A common-law relationship is possibly the most prevalent form of committed relationship in Jamaica. Many individuals opt out of walking down the aisle to marry their significant other because of fear of commitment yet their day-to-day activities is similar and in likeness to that of a married couple. The main fear indicated by many is the thought that if they live together and eventually separate, there will be no need for division of property. This is a common misconception as there are laws to protect parties who have been in a common law union.

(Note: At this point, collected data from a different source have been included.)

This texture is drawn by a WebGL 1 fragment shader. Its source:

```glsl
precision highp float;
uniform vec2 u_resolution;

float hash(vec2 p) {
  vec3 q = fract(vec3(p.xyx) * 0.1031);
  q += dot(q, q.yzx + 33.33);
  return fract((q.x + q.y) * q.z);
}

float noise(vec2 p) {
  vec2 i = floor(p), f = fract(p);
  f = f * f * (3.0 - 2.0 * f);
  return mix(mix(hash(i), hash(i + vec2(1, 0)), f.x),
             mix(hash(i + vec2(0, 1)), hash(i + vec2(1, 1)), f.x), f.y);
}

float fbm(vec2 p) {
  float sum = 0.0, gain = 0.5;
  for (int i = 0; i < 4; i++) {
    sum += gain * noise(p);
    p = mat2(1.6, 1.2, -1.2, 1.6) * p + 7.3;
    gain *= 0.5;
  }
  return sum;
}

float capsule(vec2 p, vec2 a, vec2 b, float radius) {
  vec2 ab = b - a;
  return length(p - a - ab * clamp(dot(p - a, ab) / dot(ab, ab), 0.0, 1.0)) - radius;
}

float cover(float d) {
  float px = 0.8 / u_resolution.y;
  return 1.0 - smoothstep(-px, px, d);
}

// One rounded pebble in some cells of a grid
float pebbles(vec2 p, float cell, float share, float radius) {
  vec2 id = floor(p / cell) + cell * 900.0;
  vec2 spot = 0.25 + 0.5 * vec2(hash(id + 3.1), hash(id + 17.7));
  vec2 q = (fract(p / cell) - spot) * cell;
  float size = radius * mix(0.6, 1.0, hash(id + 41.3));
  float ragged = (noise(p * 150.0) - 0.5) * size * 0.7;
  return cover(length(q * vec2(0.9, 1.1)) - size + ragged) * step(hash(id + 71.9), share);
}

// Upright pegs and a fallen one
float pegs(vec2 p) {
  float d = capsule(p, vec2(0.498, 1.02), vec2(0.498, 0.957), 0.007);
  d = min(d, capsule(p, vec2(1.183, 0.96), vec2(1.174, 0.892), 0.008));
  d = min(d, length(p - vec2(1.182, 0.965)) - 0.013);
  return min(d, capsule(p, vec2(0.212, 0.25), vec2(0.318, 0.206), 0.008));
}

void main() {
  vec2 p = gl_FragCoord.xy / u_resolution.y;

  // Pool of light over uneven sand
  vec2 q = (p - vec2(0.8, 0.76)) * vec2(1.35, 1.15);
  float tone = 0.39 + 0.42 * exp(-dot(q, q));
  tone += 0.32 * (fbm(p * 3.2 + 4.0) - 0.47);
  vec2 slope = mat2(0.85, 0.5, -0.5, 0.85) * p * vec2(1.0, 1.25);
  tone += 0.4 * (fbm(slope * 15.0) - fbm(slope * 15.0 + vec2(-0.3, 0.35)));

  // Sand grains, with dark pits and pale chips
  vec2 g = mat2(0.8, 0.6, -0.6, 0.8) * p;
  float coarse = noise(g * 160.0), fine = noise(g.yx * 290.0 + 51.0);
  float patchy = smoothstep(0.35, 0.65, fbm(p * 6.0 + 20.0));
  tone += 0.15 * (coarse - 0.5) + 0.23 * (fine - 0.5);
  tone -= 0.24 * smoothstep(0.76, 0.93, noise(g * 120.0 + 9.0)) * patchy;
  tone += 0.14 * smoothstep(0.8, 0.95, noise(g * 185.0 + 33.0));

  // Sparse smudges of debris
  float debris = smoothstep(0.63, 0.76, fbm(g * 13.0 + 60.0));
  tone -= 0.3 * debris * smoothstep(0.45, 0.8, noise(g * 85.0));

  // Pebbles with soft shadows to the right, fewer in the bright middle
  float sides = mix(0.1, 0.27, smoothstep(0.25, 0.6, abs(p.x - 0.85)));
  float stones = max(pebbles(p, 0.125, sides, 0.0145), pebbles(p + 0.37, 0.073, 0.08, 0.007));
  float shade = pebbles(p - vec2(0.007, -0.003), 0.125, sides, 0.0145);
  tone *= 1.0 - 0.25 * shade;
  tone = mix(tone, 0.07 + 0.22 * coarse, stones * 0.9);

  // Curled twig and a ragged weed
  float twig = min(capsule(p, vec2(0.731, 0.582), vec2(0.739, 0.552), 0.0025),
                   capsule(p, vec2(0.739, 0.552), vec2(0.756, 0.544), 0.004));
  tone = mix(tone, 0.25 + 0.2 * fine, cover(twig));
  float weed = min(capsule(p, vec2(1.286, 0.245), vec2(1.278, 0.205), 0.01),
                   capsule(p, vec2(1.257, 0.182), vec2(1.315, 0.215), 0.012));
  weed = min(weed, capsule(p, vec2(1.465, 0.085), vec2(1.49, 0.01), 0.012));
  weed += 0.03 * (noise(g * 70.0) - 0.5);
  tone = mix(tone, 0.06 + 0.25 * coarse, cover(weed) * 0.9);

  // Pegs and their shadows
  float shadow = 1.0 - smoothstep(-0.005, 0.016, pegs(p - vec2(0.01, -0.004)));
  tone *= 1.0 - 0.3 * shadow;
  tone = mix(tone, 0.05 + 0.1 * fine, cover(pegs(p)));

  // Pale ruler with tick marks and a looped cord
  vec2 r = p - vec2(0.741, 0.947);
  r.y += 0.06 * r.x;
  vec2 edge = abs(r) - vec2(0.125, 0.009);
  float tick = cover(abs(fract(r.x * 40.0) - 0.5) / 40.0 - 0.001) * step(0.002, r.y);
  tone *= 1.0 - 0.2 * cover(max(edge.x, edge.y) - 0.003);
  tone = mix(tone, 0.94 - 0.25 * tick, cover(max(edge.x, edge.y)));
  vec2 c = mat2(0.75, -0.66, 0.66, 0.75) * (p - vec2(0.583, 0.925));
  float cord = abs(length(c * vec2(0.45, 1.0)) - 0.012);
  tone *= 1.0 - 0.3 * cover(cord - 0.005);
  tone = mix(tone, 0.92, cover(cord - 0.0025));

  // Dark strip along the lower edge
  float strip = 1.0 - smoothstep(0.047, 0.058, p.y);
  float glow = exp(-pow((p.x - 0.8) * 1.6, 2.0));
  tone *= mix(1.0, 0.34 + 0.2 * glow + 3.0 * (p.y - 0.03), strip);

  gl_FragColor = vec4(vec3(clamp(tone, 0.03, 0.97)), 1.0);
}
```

Section 2 of The Property (Rights of Spouses) Act defines “spouse” as including a single man and a single woman who have been cohabiting together as if they were in law husband and wife for no less than five years. The term ‘cohabit’ is defined as meaning, ‘to live together in a conjugal relationship outside of marriage’.
How can you determine if you are in a common law relationship?
In the case of Kimber v Kimber (2000), it highlighted the factors that would determine if you are in a common-law relationship. They are as follows:
- Living together in the same household
- A sharing of daily life
- Stability and a degree of permanence in the relationship
- Shared Finances
- A sexual relationship
- Common Intention and motivation
After identifying that you are in a common law relationship, you may now be wondering “what would I be entitled to should I separate from my spouse?” or you may already be separated and thinking “I just wasted the best 10 years of my life for nothing!” Do not lose heart as there are laws to protect the common-law spouse and we will discuss this in the next article.
Abi-Gaye White-Thomas B.A., LL.B (Hons)